St. Francis of Assisi famously inspired St. Clare to lead a similar life of poverty and prayer, eventually forming a separate religious order that would be called the Poor Clares.
St. Clare wasn’t alone in her desire to lead a life of radical holiness, as her younger sister followed her into the convent.
This enraged their father, who did not want his daughters to lead a life of seclusion in a monastery. He sent their brother, Monaldo, with several armed men to drag Agnes out of the convent by force if necessary.
However, something miraculous happened, as the Catholic Encyclopedia explains.

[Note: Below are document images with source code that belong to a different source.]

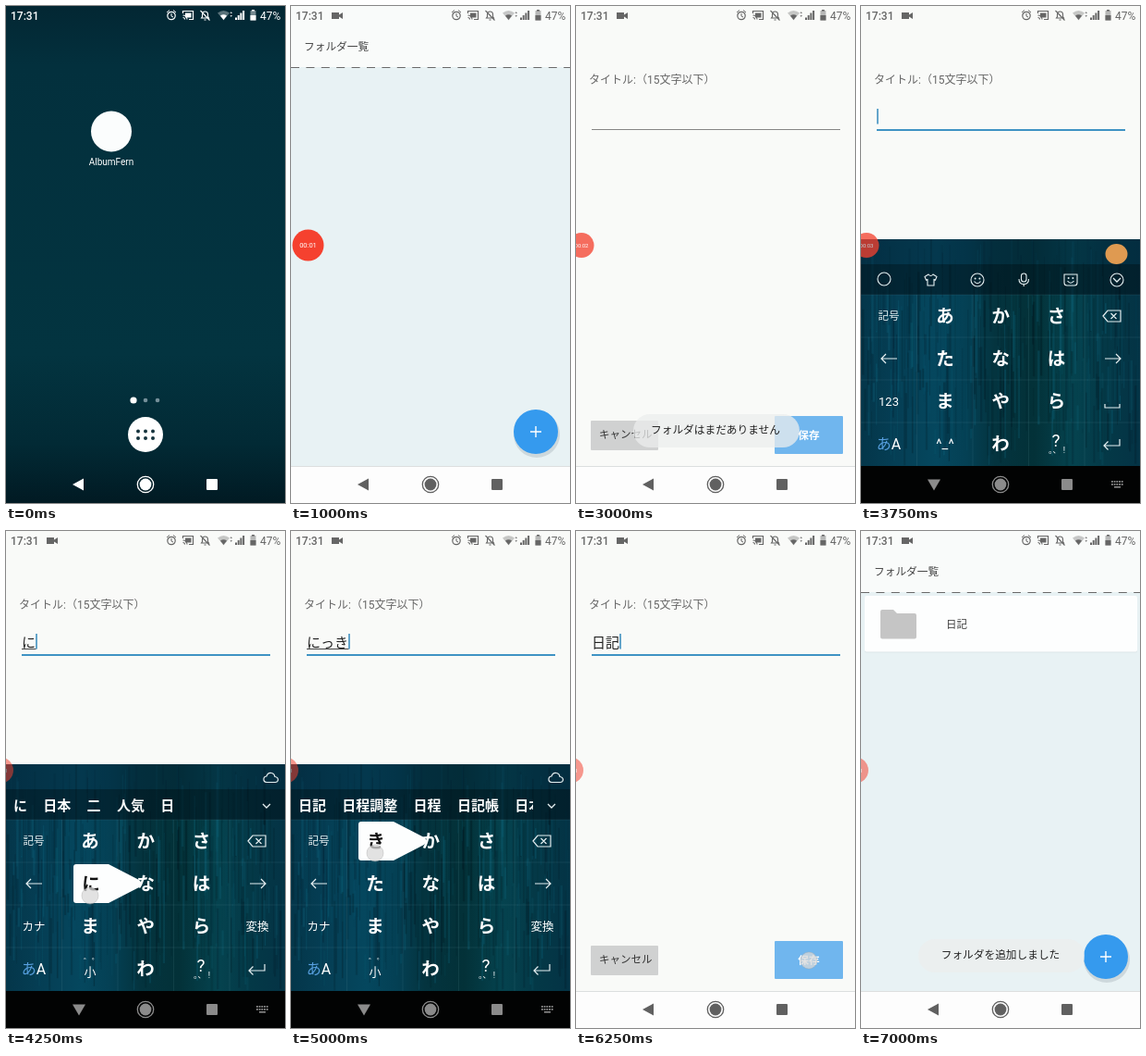
An HTML page that plays this animation: 302x537 px, repeating every 8 s.

```html
<!DOCTYPE html>
<html lang="ja">
<head>
<meta charset="utf-8">
<style>
html, body { margin: 0; width: 100%; height: 100%; overflow: hidden; background: #fff; }
svg { display: block; width: 302px; height: 537px; font-family: Roboto, "Noto Sans CJK JP", "Noto Sans CJK", sans-serif; }
</style>
</head>
<body>
<svg viewBox="0 0 302 537">
  <defs>
    <linearGradient id="wall" x2="0" y2="1">
      <stop stop-color="#032733"/><stop offset=".12" stop-color="#03303d"/>
      <stop offset=".7" stop-color="#033440"/><stop offset=".88" stop-color="#022a35"/>
      <stop offset="1" stop-color="#011a23"/>
    </linearGradient>
    <linearGradient id="wood">
      <stop stop-color="#04364a"/><stop offset=".12" stop-color="#053e54"/>
      <stop offset=".27" stop-color="#05475e"/><stop offset=".38" stop-color="#044054"/>
      <stop offset=".48" stop-color="#04343f"/><stop offset=".62" stop-color="#033138"/>
      <stop offset=".76" stop-color="#05434f"/><stop offset=".87" stop-color="#043947"/>
      <stop offset="1" stop-color="#043345"/>
    </linearGradient>
    <clipPath id="words"><path d="M0 279H262V312H0Z"/></clipPath>
  </defs>
  <g id="scene"></g>
</svg>
<script>
const STEP = 250, LOOP = 8000, LAST = 28;
const scene = document.getElementById('scene');

const rect = (x, y, w, h, fill, more = '') =>
  `<rect x="${x}" y="${y}" width="${w}" height="${h}" fill="${fill}" ${more}/>`;
const circle = (x, y, r, fill, more = '') =>
  `<circle cx="${x}" cy="${y}" r="${r}" fill="${fill}" ${more}/>`;
const line = (d, color, width = 1, more = '') =>
  `<path d="${d}" fill="none" stroke="${color}" stroke-width="${width}" ${more}/>`;
const shape = (d, fill) => `<path d="${d}" fill="${fill}"/>`;
const text = (x, y, s, size, fill, more = '') =>
  `<text x="${x}" y="${y}" font-size="${size}" fill="${fill}" ${more}>${s}</text>`;
const mid = (x, y, s, size, fill, more = '') =>
  text(x, y, s, size, fill, 'text-anchor="middle" ' + more);
const group = (attrs, body) => `<g ${attrs}>${body}</g>`;
const tap = (x, y) => circle(x, y, 9, '#d8d8d8', 'fill-opacity=".75" stroke="#aaa" stroke-opacity=".4"');
const BOLD = 'font-weight="600"';

function statusBar(c, recording) {
  return text(5, 15, '17:31', 12, c, 'font-weight="500"') +
    (recording ? shape('M44 7H52V9.5L56 7V14L52 11.5V14H44Z', c) : '') +
    circle(179, 10.5, 4.2, 'none', `stroke="${c}" stroke-width="1.2"`) +
    line('M179 8V11L181 12M174 7L177 4.5M184 7L181 4.5', c) +
    line('M191.5 8V5.5H202.5V14.5H198M191.5 10A4.5 4.5 0 0 1 196 14.5M191.5 12.5A2 2 0 0 1 193.5 14.5', c, 1.2) +
    rect(194, 7.5, 6.5, 5, c) +
    line('M211.5 13H219.5L218.5 11.5V9Q218.5 6 215.5 6Q212.5 6 212.5 9V11.5ZM214.5 15H216.5M210.5 5L220.5 15.5', c, 1.1) +
    group('opacity=".35"', shape('M229 7.5Q235.5 2.5 242 7.5L235.5 15.5Z', c)) +
    shape('M232 10.500Q235.500 8 239 10.500L235.500 15Z', c) +
    group('opacity=".8"', shape('M242.500 8L243.700 6L245 8ZM242.500 10L243.700 12L245 10Z', c)) +
    [0, 1, 2, 3].map(i => rect(248 + i * 2.7, 12.5 - i * 2.5, 2, 2.5 + i * 2.5, c)).join('') +
    group('opacity=".45"', rect(264.5, 5, 6, 10.5, c)) + rect(266, 4, 3, 1.5, c) + rect(264.5, 10, 6, 5.5, c) +
    text(275, 15, '47%', 12, c);
}

function navBar(c, down) {
  return shape(down ? 'M72 511.5H86L79 523.5Z' : 'M72 517L84 510.5V523.5Z', c) +
    circle(151, 517, 8.7, 'none', `stroke="${c}" stroke-width="1.3"`) + circle(151, 517, 6.4, c) +
    rect(217, 511, 12, 12, c, 'rx="1"');
}

const lightNav = () => rect(0, 497, 302, 40, '#fdfdfd') + line('M0 497.5H302', '#dcdfdf') + navBar('#606060');

function home() {
  let s = rect(0, 0, 302, 537, 'url(#wall)') + statusBar('#fff') +
    circle(114, 135.5, 22, '#fbfdfd') +
    mid(114, 172, 'AlbumFern', 10, '#fff') +
    circle(138, 426, 3.6, '#fff') + circle(151, 426, 2.3, '#75909a') + circle(164, 426, 2.3, '#75909a') +
    circle(151, 463, 19, '#fff');
  for (const x of [143, 151, 159]) for (const y of [459.5, 467]) s += circle(x, y, 2, '#16343e');
  return s + navBar('#fff');
}

function list(filled) {
  let s = rect(0, 0, 302, 67, '#f9fbfa') + statusBar('#666', true) +
    text(14, 48, 'フォルダ一覧', 11.7, '#444') +
    rect(0, 66, 302, 431, '#e8f2f4') +
    line('M0 66.5H302', '#6a6a6a', 1.1, 'stroke-dasharray="9 7.4"');
  if (filled) {
    s += rect(4, 70.5, 295, 61, '#cfdadd', 'rx="2" opacity=".5"') + rect(4, 70, 295, 60.5, '#fdfefe', 'rx="2"') +
      shape('M23 85H35L39 89H58Q60 89 60 91V114.5Q60 116.5 58 116.5H23Q21 116.5 21 114.5V87Q21 85 23 85Z', '#c5c5c5') +
      text(92, 105, '日記', 11.5, '#444');
  }
  return s + circle(266, 463, 25, '#b9c4c8', 'opacity=".55"') + circle(265, 460, 24, '#359aee') +
    line('M259 460H271M265 454V466', '#fff', 1.4) + lightNav();
}

function form(typed, focused, composing) {
  const end = 17.5 + typed.length * 15;
  return rect(0, 0, 302, 537, '#f9faf8') + statusBar('#666', true) +
    text(14, 84, 'タイトル:（15文字以下）', 12, '#666') +
    text(17, 125.5, typed, 15, '#222') +
    (composing ? line(`M17 127.5H${end}`, '#444') : '') +
    (focused ? line(`M${end + .5} 111V127.5`, '#3288bd', 1.5) + line('M17 134H286', '#3f93c4', 2)
             : line('M17 133.5H286', '#858585', 1)) +
    rect(16, 448, 73, 32, '#d0d1d1', 'rx="1"') + text(25, 467, 'キャンセル', 11.5, '#333') +
    rect(215, 443, 74, 41, '#70b6ee', 'rx="1"') + mid(252, 467.5, '保存', 11.7, '#fff', BOLD) +
    lightNav();
}

const toast = (s, strength) => group(`opacity="${strength}"`,
  rect(62, 441, 180, 36, '#eceeee', 'rx="18" opacity=".75"') + mid(151, 462, s, 11.7, '#222'));

// Wood grain: seeded vertical streaks
let seed = 7;
const random = () => (seed = seed * 16807 % 2147483647) / 2147483647;
const grain = Array.from({ length: 320 }, () => {
  const h = 20 + random() * 90;
  return rect(random() * 302, 252 + random() * (245 - h), .6 + random() * 2, h,
    random() < .65 ? '#001018' : '#12708a', `opacity="${(random() * .28).toFixed(2)}"`);
}).join('');

const W = '#e6eff1';
const chevron = (x, y) => line(`M${x - 4} ${y - 2}L${x} ${y + 2}L${x + 4} ${y - 2}`, W, 1.3);
const ring = (x, y, r = 7) => circle(x, y, r, 'none', `stroke="${W}" stroke-width="1.1"`);
const face = (x, y) => circle(x - 2.4, y - 1.5, 1, W) + circle(x + 2.4, y - 1.5, 1, W) +
  line(`M${x - 3.5} ${y + 1.5}Q${x} ${y + 6} ${x + 3.5} ${y + 1.5}`, W, 1.2);

const toolbar = () => ring(25, 295) +
  line('M73 290L69 292.5L70.5 296L72 295.5V302H79V295.5L80.5 296L82 292.5L78 290Q75.5 293 73 290Z', W, 1.1) +
  ring(126, 296) + face(126, 296) +
  rect(173.5, 289, 5.5, 9, 'none', `rx="2.7" stroke="${W}" stroke-width="1.1"`) +
  line('M171 295Q171 300.5 176.2 300.5Q181.5 300.5 181.5 295M176.2 300.5V303', W, 1.1) +
  line('M220 290H234V299Q234 302 231 302H223Q220 302 220 299Z', W, 1.1) + face(227, 295.5) +
  ring(277, 296) + chevron(277, 296);

function candidates(words) {
  let x = 8;
  const row = words.map(w => {
    const s = text(x, 302, w, 15, '#fff', BOLD);
    x += w.length * 15 + 17.3;
    return s;
  }).join('');
  return group('clip-path="url(#words)"', row) + chevron(282, 297) +
    line('M282 271.5Q278.5 271 279 267.5Q279.5 265 282 265Q283.5 260.5 287.5 261.5Q290.5 262 291 265.5Q294.5 266 294.5 269Q294 271.5 291.5 271.5Z', W, 1.2);
}

const followUps = () => [[36, '帳'], [120, 'を見る'], [214, 'を書く']]
  .map(([x, s]) => mid(x, 301.5, s, 15, '#fff', BOLD)).join('') +
  ring(282, 296, 7.5) + line('M279 293L285 299M285 293L279 299', W, 1.2);

function keyboard(top, composing) {
  let s = rect(0, 252, 302, 245, 'url(#wood)') + grain +
    rect(0, 252, 302, 27, '#04273a', 'opacity=".45"') + rect(0, 279, 302, 33, '#00141e', 'opacity=".6"');
  s += line('M0 312H302M0 358H302M0 404H302M0 450H302M60.5 312V497M121 312V497M181.5 312V497M242 312V497',
    '#6aa0a8', .6, 'opacity=".22"') + top;
  if (!composing) s += '<ellipse cx="276.5" cy="268" rx="12" ry="11" fill="#df9a51"/>';
  [...'あかさたなはまやら'].forEach((k, i) =>
    s += mid(91 + i % 3 * 60.3, 342 + Math.floor(i / 3) * 46, k, 19.5, '#fff', BOLD));
  s += mid(151, 480, 'わ', 19.5, '#fff', BOLD) +
    mid(211, 476, '?', 19, '#fff') + mid(212, 483, '。、 !', 9, '#fff') +
    mid(30, 339, '記号', 11.5, W) +
    mid(30, 432, composing ? 'カナ' : '123', composing ? 12.5 : 13, '#fff') +
    mid(30, 479, '<tspan fill="#58a0e0">あ</tspan>A', 16, '#fff') +
    (composing ? mid(91, 481, '小', 13, '#fff') + mid(93, 469, '゛゜', 9, '#fff') : mid(91, 478, '^_^', 15, '#fff')) +
    line('M39 381H22M27 376L22 381L27 386M264 381H281M276 376L281 381L276 386', W, 1.2) +
    line('M262 335L267 329H281V341H267ZM270.5 332L276.5 338M276.5 332L270.5 338', W, 1.2) +
    line('M280 468V475H263M267.5 470.5L263 475L267.5 479.5', W, 1.2);
  return s + (composing ? mid(272, 432, '変換', 12.5, '#fff') : line('M264 430V434H280V430', W, 1.2));
}

function darkNav() {
  let s = rect(0, 497, 302, 40, '#020303') + navBar('#8b8b8b', true);
  for (let i = 0; i < 10; i++) s += rect(271 + i % 5 * 2.7, 513 + Math.floor(i / 5) * 3, 1.8, 1.8, '#8b8b8b');
  return s + rect(274, 519, 7, 1.6, '#8b8b8b');
}

const flick = (x, y, s) => group(`transform="translate(${x} ${y})"`,
  shape('M-75 -21H-40L-7 -4Q-2 0 -7 4L-40 21H-75Q-78 21 -78 18V-18Q-78 -21 -75 -21Z', '#fdfefe') +
  mid(-59, 7, s, 19.5, '#111', BOLD) + tap(-60, 13));

function recorder(n) {
  const [x, r, opacity] = n < 9 ? [18.5, 17, 1] : n < 16 ? [6, 13.5, .76] : [-6, 14, .53];
  const label = n < 10 ? '00:01' : n < 14 ? '00:02' : '00:03';
  return group(`opacity="${opacity}"`, circle(x, 258.5, r, '#f5412f') +
    mid(x, 261 - (n < 9 ? 0 : .5), label, n < 9 ? 7.5 : 6, '#fff'));
}

const early = ['に', '日本', '二', '人気', '日'];
const diary = ['日記', '日程調整', '日程', '日記帳', '日本'];
const typing = {
  17: ['に', early, () => flick(151, 381, 'に')],
  18: ['につ', early, () => tap(91, 360)],
  19: ['にっ', early, () => tap(91, 473)],
  20: ['にっき', diary, () => flick(151, 335, 'き')],
  21: ['にっき', diary, () => tap(23, 297)]
};

function draw(n) {
  if (n < 3) {
    return home() + (n == 1 ? tap(114, 138) : '') +
      (n == 2 ? group('opacity=".7" transform="translate(0 24)"', list()) : '');
  }
  let s;
  if (n < 11) {
    s = list() + (n > 4 ? toast('フォルダはまだありません', n == 5 ? .6 : 1) : '') + (n == 10 ? tap(265, 462) : '');
  } else if (n < 14) {
    s = form('', n == 13) + (n < 13 ? toast('フォルダはまだありません', 1) : tap(120, 122));
  } else if (n < 17) {
    s = form('', true) + group(`transform="translate(0 ${n == 14 ? 120 : 0})"`, keyboard(toolbar())) + darkNav();
  } else if (n < 22) {
    const [typed, words, touch] = typing[n];
    s = form(typed, true, true) + keyboard(candidates(words), true) + darkNav() + touch();
  } else if (n < 24) {
    s = form('日記', true) + keyboard(followUps()) + darkNav() + (n == 23 ? tap(90, 529.5) : '');
  } else if (n < 26) {
    s = form('日記', true) + (n == 25 ? tap(252, 464) : '');
  } else {
    s = list(true) + (n > 26 ? toast('フォルダを追加しました', n == 27 ? .5 : 1) : '');
  }
  return s + recorder(n);
}

let shown = -1;
const start = performance.now();
function tick() {
  const t = (performance.now() - start) % LOOP;
  const n = Math.min(LAST, Math.floor(t / STEP));
  if (n != shown) scene.innerHTML = draw(shown = n);
  requestAnimationFrame(tick);
}
tick();
</script>
</body>
</html>
```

Monaldo, beside himself with rage, drew his sword to strike the young girl, but his arm dropped, withered and useless, by his side; others dragged Agnes out of the monastery by the hair, striking her, and even kicking her repeatedly. Presently St. Clare came to the rescue, and of a sudden Agnes’s body became so heavy that the soldiers having tried in vain to carry her off, dropped her, half dead, in a field near the monastery. Overcome by a spiritual power against which physical force availed not, Agnes’s relatives were obliged to withdraw and to allow her to remain with St. Clare.
St. Agnes was eventually chosen by St. Francis to be the superior of a community of sisters in Florence, Italy.
She died on November 16, 1253, and was buried next to her older sister, St. Clare.